Servalan’s still interested though – even if her motives are vague to say the least. Quite what Servalan would do with the Animals I don’t know. Use them as waiters? Hatstands, maybe? Of course, it’s just a convenient plot device to shoehorn Servalan into a plot that doesn’t really need her. Still as ridiculous and OTT as ever, Servalan has developed a couple of handy gizmos to keep her one step ahead of the game.
One is a boinging man in a TV screen, who provides handy information. The other is a lie-detector Jim’ll Fix It chair that manages to make its victims scream in pain if they give a wrong answer. If only they’d develop something similar for the whey-faced, pie-munching lumps on The Jeremy Kyle Show. Another handy facet of the chair is to make its occupant love or hate someone in rapid succession. This gadget would make a killing, especially on Valentine’s Day, and would actually shut the annoying Dragons on Dragon’s Den up for once.
All complete tosh, just like the episode, which forgets about the other crewmembers. Vila is waa-waa-waaaaa comic relief, Tarrant is a glorified taxi driver, while Soolin – uh- what does Soolin do? Still, there’s unintentional comedy gold to be had when Paul Darrow nearly slips and takes the whole set with him.
Good points are hard to find. Kevin Stoney’s brief cameo as Ardus is one of them. Diehard B7 aficionados may like to speculate that Councillor Joban from Hostage has fallen from grace, losing his status and sight in the process. Now going by the name of Ardus, he recognises Servalan’s voice in a telling moment. Nicely underplayed by Stoney and Jacqueline Pearce, this is an excellent scene. And the idea of Avon gathering a force of experts to unite against the Federation is a good one, and one that shapes up towards the end of the season.

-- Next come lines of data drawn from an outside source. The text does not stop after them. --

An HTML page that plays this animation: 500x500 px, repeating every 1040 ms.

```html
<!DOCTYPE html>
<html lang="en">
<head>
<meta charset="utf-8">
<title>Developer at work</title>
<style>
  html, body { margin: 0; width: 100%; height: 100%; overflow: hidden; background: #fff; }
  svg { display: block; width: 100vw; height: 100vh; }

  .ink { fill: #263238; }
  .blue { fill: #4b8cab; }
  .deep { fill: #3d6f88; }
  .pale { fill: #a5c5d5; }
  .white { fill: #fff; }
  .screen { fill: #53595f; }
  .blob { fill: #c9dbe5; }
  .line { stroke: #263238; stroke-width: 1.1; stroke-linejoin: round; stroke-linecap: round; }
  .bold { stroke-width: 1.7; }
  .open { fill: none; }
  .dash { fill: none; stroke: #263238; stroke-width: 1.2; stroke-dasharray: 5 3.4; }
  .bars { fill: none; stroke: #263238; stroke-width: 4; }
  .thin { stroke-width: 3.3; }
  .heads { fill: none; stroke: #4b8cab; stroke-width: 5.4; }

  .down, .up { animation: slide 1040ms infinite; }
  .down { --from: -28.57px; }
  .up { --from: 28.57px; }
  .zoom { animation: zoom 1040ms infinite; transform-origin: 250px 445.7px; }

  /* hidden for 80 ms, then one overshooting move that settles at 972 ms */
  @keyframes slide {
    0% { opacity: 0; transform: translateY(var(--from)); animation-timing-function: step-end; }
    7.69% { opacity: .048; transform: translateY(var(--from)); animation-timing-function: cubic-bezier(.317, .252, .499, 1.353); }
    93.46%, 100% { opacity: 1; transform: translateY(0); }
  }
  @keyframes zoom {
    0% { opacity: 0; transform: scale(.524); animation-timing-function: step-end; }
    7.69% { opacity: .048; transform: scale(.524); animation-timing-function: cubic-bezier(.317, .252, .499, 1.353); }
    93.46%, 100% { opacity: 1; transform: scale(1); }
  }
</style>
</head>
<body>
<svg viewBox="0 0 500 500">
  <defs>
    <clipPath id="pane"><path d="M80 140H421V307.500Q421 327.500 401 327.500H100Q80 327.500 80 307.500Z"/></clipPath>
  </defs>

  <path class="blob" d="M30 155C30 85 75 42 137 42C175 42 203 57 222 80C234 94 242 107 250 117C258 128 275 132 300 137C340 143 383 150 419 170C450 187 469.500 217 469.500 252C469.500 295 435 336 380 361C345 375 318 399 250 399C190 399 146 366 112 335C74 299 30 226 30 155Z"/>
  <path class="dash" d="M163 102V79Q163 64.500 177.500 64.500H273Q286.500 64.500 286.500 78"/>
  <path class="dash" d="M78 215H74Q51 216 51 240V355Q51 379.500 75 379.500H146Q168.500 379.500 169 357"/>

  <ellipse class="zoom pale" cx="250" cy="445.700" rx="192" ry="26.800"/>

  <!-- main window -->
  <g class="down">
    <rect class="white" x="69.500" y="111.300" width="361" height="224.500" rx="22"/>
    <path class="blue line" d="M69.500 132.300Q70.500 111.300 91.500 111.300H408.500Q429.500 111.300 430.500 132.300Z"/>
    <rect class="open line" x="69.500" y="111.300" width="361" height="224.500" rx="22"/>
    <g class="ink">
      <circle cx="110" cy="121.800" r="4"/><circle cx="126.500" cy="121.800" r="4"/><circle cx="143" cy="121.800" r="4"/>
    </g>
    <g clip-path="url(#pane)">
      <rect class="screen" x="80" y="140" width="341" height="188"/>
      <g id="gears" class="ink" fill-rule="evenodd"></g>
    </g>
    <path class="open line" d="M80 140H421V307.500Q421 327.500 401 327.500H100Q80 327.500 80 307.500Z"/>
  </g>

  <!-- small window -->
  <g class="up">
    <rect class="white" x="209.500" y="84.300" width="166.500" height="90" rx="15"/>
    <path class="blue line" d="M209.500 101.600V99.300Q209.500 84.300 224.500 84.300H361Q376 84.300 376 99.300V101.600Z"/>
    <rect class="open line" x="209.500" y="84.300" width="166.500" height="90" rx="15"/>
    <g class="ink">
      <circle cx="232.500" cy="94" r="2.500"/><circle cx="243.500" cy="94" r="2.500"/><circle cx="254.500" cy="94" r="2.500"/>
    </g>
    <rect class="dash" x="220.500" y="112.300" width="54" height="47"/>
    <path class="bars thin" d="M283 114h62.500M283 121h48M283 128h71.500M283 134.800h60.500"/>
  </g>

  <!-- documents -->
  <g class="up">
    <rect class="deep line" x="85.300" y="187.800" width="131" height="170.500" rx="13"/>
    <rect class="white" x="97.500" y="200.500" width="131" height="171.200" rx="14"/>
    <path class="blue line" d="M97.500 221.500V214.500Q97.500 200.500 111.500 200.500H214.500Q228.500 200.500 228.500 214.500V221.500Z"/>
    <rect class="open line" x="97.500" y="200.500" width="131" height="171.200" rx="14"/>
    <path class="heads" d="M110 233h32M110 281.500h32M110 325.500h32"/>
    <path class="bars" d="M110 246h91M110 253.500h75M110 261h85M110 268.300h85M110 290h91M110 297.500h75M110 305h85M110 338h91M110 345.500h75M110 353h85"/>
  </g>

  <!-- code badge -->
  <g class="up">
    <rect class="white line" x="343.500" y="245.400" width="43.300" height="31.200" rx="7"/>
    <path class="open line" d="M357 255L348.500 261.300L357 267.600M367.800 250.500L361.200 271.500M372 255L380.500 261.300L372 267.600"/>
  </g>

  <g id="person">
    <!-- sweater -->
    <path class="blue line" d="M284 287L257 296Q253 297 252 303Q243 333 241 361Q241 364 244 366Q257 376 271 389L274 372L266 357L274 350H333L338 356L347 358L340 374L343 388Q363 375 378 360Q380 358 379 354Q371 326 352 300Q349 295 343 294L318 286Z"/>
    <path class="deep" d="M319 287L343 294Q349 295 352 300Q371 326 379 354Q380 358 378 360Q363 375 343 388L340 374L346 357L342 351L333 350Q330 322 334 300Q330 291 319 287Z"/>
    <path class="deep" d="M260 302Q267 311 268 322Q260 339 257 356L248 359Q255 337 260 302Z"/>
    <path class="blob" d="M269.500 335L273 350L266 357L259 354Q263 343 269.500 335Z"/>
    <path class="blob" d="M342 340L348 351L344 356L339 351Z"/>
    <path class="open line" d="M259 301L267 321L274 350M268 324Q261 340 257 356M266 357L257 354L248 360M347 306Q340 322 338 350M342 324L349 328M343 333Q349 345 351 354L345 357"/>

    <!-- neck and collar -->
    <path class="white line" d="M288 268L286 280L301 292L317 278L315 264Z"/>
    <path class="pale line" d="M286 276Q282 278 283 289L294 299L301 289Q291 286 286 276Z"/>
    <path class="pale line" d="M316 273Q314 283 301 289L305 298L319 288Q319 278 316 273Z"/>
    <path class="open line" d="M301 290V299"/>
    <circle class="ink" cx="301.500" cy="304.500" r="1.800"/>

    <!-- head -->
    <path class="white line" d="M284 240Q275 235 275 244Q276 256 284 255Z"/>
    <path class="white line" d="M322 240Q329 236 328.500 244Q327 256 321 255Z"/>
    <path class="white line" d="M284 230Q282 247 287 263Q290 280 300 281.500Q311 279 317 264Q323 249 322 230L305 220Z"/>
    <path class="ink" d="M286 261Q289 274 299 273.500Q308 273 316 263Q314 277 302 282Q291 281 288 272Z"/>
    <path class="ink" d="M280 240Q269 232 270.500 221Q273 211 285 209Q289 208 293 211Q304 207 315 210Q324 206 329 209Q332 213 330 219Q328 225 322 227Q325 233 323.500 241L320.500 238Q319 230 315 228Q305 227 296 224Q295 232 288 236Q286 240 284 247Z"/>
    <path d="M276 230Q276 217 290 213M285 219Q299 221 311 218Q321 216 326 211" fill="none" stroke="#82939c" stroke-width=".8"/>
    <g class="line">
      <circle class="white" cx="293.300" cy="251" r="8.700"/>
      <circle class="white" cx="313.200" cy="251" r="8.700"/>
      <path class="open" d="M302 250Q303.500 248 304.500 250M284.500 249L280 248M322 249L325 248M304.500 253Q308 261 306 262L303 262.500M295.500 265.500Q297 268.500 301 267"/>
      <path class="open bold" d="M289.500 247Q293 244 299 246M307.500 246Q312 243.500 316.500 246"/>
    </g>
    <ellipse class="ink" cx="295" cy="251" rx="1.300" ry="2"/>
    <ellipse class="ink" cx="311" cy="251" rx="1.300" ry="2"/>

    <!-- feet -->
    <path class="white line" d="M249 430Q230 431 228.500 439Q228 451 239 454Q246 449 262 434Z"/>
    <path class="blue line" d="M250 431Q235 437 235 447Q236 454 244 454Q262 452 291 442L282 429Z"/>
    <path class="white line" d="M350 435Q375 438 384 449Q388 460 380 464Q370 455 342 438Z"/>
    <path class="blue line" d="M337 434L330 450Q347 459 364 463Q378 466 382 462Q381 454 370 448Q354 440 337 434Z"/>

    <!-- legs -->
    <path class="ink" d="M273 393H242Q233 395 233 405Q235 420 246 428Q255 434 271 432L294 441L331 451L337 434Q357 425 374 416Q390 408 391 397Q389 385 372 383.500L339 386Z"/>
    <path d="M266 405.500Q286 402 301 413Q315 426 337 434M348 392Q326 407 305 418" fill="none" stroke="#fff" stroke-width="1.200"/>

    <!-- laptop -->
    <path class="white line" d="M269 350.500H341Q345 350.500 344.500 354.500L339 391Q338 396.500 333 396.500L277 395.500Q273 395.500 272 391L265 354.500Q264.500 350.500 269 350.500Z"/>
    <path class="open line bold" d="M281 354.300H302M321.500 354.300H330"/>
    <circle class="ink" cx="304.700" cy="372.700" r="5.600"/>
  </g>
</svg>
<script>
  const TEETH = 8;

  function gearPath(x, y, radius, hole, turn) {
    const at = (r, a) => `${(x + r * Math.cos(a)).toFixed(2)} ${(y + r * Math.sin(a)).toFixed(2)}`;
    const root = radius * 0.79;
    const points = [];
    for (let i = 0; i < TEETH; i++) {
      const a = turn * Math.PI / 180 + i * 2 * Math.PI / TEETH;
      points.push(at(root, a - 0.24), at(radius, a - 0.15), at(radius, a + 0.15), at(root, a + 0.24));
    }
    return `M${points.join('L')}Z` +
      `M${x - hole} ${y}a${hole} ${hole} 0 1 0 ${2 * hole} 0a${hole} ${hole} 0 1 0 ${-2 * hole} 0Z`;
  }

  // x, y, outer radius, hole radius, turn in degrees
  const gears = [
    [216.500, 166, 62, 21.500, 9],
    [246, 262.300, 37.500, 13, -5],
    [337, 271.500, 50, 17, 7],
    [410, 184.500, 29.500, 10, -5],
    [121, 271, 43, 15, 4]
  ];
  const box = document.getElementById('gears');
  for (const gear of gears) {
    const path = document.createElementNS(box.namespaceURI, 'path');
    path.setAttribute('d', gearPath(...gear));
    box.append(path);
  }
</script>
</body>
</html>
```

Apart from that though, Animals fails to inspire. Even the normally reliable Mary Ridge is a bit off form, but then given the subject matter that’s hardly surprising. Boring, lifeless and derivative, Animals would even struggle to make sense to Dr Doolittle.
Check out our review of season 4 episode 4 here.